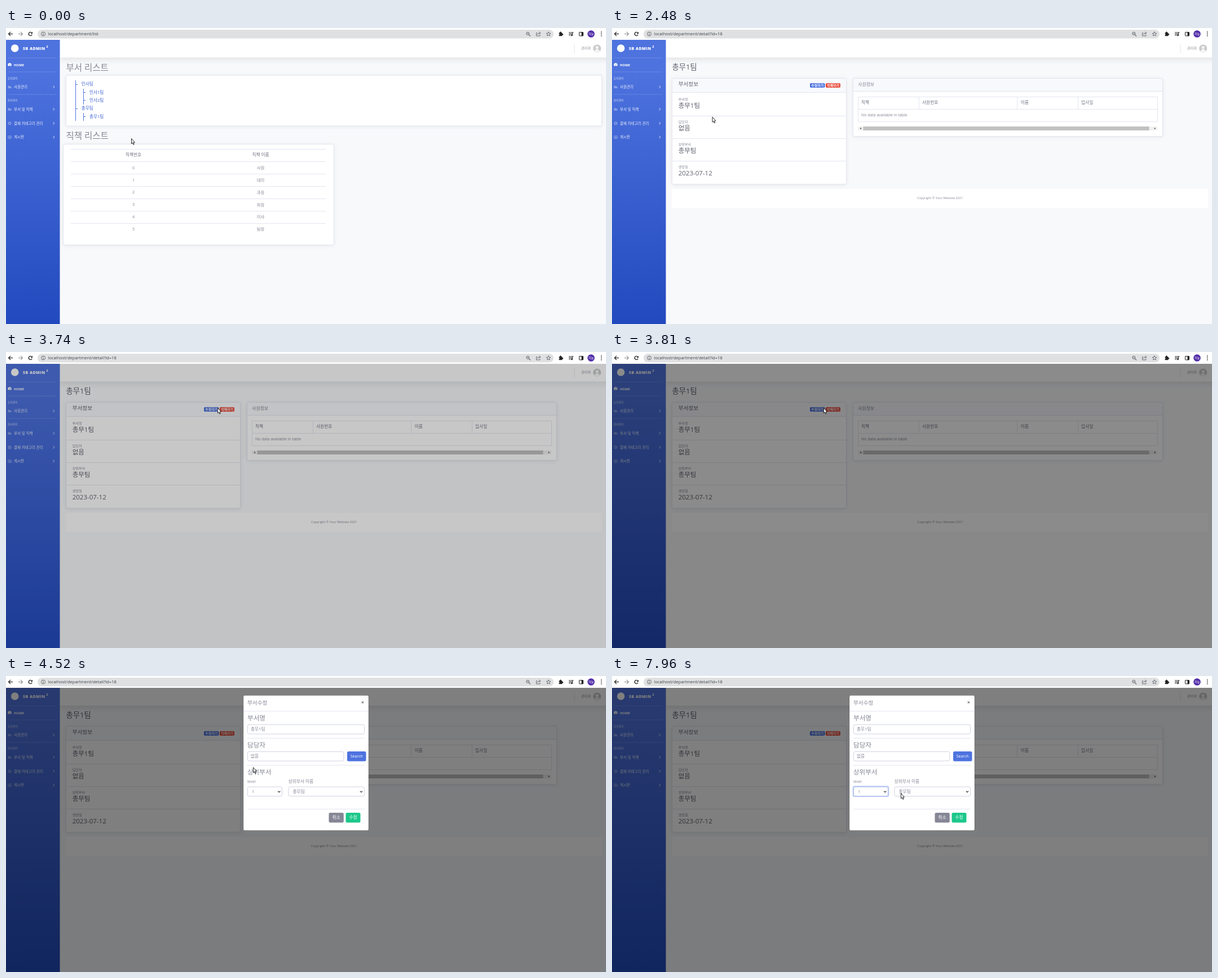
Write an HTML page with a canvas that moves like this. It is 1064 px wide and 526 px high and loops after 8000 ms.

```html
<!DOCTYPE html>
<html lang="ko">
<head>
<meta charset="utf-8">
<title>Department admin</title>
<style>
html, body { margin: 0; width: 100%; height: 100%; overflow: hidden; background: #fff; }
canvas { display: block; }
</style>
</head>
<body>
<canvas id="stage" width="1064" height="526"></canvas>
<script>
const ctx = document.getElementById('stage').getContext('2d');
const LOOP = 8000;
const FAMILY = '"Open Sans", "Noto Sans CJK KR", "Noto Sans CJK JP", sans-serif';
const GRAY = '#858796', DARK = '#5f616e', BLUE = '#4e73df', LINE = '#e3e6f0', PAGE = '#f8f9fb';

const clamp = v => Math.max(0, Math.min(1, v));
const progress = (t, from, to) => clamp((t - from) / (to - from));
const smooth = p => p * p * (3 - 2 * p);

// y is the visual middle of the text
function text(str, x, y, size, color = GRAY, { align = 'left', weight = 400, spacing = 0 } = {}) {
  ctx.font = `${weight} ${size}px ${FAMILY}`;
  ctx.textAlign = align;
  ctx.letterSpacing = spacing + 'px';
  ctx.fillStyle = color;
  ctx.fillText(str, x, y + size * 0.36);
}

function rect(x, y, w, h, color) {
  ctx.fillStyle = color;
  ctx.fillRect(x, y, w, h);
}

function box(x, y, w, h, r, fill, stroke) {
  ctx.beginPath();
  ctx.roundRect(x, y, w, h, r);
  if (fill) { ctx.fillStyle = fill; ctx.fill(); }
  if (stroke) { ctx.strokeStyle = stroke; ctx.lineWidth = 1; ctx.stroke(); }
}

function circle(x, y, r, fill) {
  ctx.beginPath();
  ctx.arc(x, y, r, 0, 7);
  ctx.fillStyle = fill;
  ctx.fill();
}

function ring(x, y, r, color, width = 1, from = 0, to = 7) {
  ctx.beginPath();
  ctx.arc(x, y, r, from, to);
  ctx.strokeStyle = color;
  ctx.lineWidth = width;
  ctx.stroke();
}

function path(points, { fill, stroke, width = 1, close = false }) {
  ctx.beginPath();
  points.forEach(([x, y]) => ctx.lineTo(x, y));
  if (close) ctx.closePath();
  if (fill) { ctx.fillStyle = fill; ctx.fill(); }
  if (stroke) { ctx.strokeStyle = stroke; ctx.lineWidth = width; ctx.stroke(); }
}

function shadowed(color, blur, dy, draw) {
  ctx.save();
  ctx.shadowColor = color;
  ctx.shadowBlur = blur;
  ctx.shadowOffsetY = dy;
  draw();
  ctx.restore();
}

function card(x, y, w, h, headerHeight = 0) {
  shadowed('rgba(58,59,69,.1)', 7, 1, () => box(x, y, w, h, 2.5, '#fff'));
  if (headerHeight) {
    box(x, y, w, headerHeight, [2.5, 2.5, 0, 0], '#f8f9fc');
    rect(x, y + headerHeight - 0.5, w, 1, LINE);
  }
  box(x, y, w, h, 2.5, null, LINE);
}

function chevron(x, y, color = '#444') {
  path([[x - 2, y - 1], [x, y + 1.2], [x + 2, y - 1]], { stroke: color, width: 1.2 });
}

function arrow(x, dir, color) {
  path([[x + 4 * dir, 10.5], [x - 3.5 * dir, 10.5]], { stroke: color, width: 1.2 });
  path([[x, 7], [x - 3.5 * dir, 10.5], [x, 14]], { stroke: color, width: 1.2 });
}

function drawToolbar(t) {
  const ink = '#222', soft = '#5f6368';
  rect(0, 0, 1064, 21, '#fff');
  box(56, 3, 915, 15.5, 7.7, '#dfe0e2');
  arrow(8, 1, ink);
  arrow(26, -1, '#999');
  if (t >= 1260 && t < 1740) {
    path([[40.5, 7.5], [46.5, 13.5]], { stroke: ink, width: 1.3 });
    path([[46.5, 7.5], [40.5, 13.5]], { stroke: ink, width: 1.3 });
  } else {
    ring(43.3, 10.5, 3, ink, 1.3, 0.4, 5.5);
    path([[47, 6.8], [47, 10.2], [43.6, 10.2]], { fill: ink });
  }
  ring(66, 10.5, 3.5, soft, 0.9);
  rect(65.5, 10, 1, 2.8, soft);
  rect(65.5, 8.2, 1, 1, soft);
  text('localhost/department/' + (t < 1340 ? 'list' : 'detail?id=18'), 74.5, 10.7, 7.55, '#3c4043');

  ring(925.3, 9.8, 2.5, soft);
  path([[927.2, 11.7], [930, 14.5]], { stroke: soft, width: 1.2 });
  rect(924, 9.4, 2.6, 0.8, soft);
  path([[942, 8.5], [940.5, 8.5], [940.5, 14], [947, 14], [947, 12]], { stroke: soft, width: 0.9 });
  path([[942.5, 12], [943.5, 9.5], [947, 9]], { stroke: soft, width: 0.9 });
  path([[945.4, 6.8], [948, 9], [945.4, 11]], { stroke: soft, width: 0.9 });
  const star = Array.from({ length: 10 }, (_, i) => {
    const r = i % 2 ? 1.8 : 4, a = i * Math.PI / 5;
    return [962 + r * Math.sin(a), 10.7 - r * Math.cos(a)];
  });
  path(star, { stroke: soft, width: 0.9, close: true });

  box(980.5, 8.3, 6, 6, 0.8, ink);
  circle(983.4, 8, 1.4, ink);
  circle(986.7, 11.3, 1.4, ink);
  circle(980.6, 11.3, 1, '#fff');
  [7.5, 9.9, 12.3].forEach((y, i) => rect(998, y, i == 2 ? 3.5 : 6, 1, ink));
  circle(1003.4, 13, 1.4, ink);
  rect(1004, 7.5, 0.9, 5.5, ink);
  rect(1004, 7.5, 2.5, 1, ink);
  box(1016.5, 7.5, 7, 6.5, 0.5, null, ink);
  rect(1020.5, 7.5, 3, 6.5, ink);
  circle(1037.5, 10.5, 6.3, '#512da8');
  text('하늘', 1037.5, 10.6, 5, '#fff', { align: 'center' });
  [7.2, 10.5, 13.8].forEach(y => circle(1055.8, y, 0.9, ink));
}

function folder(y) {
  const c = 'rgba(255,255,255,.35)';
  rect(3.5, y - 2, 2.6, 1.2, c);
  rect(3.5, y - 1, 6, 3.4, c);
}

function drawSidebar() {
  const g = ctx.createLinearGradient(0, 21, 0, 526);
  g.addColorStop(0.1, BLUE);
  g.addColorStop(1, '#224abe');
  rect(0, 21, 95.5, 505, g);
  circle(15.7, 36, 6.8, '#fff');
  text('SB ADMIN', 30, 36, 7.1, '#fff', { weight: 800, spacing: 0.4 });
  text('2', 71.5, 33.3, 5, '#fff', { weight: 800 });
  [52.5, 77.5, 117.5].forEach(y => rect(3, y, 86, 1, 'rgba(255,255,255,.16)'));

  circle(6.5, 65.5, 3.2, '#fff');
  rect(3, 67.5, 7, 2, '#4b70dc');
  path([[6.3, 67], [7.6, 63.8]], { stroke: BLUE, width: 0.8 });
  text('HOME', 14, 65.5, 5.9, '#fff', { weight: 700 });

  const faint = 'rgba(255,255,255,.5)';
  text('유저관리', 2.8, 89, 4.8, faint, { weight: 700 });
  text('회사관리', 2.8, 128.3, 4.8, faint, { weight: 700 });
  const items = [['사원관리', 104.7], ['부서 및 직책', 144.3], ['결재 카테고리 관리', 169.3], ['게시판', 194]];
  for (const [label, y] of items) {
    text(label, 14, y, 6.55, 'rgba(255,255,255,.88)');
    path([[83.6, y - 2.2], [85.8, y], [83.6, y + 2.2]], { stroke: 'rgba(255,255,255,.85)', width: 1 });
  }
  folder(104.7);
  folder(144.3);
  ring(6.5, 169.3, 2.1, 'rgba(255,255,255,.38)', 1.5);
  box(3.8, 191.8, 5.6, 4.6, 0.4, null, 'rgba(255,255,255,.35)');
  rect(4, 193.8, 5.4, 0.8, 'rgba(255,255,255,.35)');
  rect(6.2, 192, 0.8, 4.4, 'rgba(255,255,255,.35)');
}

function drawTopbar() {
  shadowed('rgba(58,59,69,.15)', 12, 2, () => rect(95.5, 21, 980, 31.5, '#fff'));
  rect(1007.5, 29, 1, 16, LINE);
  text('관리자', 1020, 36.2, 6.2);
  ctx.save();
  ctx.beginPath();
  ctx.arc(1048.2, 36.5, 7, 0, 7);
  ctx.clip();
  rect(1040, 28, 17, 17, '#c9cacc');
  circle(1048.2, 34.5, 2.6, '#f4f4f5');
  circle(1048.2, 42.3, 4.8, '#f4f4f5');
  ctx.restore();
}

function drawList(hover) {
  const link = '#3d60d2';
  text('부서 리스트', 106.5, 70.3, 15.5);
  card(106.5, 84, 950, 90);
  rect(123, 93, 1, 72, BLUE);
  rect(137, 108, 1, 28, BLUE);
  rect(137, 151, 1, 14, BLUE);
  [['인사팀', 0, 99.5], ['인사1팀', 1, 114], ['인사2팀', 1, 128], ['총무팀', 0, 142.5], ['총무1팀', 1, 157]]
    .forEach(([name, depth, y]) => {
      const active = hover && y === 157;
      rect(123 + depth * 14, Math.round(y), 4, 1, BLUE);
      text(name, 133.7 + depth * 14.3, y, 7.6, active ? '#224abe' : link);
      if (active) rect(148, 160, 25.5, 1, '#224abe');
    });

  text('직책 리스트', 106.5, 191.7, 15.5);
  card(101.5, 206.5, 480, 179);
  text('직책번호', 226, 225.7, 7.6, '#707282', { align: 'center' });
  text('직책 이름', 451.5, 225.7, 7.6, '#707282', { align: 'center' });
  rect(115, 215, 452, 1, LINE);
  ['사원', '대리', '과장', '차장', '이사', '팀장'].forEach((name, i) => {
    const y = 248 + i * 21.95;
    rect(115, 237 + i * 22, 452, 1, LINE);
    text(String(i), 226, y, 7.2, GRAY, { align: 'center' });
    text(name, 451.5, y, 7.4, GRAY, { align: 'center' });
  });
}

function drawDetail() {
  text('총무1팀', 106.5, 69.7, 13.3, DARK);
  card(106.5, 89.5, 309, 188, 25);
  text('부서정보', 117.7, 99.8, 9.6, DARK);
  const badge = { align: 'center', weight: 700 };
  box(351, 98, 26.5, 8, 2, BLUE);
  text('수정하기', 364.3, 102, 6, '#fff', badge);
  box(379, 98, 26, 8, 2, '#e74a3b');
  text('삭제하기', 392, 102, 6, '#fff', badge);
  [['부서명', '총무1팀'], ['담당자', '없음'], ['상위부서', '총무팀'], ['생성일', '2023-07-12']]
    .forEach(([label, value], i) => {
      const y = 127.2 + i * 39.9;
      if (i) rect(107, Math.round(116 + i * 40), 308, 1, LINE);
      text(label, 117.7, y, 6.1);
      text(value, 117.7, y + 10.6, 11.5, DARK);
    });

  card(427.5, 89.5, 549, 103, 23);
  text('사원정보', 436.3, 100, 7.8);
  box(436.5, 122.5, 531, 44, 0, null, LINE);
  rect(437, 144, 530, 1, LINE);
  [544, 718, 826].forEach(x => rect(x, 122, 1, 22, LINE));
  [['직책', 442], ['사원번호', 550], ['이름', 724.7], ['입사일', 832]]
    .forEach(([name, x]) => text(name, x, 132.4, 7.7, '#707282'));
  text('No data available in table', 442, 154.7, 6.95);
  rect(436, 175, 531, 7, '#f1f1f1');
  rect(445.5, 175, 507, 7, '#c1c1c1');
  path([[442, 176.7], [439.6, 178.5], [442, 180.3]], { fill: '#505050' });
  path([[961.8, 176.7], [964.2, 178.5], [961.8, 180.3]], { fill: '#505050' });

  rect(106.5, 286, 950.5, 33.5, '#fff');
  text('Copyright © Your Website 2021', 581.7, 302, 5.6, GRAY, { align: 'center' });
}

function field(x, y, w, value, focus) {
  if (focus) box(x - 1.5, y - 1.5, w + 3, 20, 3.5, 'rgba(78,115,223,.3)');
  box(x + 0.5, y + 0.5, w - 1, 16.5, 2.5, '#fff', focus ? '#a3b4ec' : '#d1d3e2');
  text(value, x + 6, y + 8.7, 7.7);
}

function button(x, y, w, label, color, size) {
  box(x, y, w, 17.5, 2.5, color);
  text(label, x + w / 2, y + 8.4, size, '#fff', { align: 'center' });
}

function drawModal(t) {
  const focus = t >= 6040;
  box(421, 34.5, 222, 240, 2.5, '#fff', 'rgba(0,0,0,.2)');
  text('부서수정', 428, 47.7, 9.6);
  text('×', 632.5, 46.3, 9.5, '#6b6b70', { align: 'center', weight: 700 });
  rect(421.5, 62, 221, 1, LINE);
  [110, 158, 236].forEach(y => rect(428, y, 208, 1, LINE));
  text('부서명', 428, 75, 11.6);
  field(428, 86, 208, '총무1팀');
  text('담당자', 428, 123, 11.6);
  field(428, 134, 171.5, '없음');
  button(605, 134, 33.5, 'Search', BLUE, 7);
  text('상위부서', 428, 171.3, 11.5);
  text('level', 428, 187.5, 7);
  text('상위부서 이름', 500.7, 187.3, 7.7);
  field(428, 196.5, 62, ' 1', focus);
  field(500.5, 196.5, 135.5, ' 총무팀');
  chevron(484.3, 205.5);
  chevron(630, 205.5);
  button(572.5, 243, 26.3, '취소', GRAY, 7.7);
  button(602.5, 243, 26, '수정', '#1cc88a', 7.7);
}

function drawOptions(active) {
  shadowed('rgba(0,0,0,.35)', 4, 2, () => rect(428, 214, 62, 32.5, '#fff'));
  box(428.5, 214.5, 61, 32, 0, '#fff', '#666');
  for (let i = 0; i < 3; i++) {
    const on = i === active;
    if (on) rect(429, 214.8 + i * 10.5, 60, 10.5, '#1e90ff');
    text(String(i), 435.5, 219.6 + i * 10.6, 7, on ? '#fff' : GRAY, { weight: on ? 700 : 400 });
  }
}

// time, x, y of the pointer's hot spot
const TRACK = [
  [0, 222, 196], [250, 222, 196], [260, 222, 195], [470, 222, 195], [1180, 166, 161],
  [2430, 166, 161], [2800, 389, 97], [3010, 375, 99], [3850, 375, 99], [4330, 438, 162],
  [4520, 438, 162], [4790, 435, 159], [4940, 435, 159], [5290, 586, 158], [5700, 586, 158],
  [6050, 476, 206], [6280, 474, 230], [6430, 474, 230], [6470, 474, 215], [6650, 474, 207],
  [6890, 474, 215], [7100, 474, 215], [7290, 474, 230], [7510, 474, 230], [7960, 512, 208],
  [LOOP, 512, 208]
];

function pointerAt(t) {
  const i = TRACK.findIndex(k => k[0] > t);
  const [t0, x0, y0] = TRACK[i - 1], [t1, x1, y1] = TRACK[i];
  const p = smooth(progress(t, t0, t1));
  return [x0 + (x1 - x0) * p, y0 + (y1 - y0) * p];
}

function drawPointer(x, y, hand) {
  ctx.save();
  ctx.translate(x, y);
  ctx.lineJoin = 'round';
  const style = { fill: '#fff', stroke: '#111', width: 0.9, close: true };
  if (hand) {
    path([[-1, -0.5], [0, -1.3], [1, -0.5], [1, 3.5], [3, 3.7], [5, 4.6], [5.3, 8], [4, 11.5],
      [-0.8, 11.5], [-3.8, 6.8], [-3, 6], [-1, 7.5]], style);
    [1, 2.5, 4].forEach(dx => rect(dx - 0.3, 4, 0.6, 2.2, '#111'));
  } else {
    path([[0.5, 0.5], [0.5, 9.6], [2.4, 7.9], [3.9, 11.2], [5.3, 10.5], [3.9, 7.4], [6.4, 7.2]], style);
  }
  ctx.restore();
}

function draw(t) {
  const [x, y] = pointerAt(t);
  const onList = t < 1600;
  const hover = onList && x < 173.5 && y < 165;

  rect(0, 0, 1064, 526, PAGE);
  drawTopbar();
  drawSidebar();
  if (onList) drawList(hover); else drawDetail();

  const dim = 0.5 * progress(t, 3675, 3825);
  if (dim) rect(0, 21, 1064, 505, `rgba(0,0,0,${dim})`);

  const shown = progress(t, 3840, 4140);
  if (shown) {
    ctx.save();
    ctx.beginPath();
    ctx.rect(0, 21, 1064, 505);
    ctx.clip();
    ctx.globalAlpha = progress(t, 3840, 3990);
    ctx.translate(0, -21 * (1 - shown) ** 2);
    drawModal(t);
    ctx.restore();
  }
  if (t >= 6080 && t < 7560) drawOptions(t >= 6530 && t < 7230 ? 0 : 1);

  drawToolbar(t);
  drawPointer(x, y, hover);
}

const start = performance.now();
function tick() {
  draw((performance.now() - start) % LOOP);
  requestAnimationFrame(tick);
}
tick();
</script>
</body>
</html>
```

# What is needed
Filter the entries above and copy only the lines that hold "close".

# Written response
function path(points, { fill, stroke, width = 1, close = false }) {
  if (close) ctx.closePath();
  path(star, { stroke: soft, width: 0.9, close: true });
  const style = { fill: '#fff', stroke: '#111', width: 0.9, close: true };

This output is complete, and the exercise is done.